Saman: You surround yourself with similar kind of people and engaging with people outside of that circle became more and more difficult. It was important for me to learn how to get out of that circle, to grow as a person and as a photographer.
Van Agtmael: I knew Iraq was important to me and I had more to say. I just became more mindful of having balance. The impossible question is “when do you say it’s time to stop and move on? I do think about how I’m going to sustain this until I’m an old man: emotionally, physically, photographically, intellectually, artistically. In terms of energy as well. If any one of these things wanes too much, it’s hard to sustain.
How does your earlier work in Iraq sit with your approach today?

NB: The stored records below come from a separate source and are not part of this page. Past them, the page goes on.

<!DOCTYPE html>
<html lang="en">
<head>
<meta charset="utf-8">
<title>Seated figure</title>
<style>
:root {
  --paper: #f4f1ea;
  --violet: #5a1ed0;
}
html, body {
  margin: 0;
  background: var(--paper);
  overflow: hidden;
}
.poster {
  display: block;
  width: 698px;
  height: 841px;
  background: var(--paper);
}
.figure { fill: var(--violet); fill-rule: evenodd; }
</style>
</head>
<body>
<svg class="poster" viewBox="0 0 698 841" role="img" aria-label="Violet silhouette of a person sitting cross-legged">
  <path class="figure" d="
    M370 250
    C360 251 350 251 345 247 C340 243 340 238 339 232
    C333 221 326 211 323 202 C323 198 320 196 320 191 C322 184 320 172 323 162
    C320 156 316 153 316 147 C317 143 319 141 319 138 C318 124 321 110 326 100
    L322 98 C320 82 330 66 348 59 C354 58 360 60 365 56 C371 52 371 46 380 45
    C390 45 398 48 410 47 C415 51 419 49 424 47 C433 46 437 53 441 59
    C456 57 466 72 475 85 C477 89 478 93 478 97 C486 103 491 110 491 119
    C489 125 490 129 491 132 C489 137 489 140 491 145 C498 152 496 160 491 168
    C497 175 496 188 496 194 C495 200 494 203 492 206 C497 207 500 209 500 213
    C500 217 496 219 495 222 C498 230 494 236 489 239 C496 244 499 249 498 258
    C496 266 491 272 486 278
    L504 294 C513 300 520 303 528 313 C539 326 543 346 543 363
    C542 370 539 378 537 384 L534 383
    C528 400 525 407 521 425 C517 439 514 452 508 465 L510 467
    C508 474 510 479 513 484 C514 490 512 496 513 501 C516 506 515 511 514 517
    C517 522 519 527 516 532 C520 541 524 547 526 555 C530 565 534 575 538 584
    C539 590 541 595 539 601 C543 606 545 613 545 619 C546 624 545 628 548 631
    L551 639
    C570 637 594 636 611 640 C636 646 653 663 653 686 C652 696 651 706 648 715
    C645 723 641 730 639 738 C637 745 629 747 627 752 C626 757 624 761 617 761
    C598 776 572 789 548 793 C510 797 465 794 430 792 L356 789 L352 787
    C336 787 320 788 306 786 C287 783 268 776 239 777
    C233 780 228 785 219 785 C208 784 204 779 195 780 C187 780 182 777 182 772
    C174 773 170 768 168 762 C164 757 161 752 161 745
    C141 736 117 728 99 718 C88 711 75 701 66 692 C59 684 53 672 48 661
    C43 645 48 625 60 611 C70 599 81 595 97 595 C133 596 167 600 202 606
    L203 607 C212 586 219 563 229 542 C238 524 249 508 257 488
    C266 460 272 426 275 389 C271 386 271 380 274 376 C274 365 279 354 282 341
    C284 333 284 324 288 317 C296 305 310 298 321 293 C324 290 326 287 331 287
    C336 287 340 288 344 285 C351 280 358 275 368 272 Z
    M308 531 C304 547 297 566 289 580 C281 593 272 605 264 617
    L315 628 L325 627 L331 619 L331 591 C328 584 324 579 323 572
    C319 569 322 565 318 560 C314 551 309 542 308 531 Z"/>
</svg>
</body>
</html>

Van Agtmael: Photography is good at showing the human terms. When I was working primarily with the American soldiers, I was trying to tell a complex portrait of America at war — but it was nevertheless within the conventions of photographing an army at war. When it came to turning my lens onto the Iraqis, Syrians or Afghans, it was a much richer, nuanced portrait of a whole society — emotionally and photographically. It was important for my own reasons of identity to explore the American perspective but once I saw what I was missing, it dramatically changed my focus.
Saman: Back then I was more focused on getting that one picture that tells the story. Now I like working in a way that asks more questions than giving answers.
There are moments now that are perhaps more meaningful than I could see back then. The editing process, that’s where I find the language and the narrative; it’s where you can really shape things. When I have time to look at the work I was shooting then, these sensitivities I have now will hopefully allow me to see things I didn’t see then.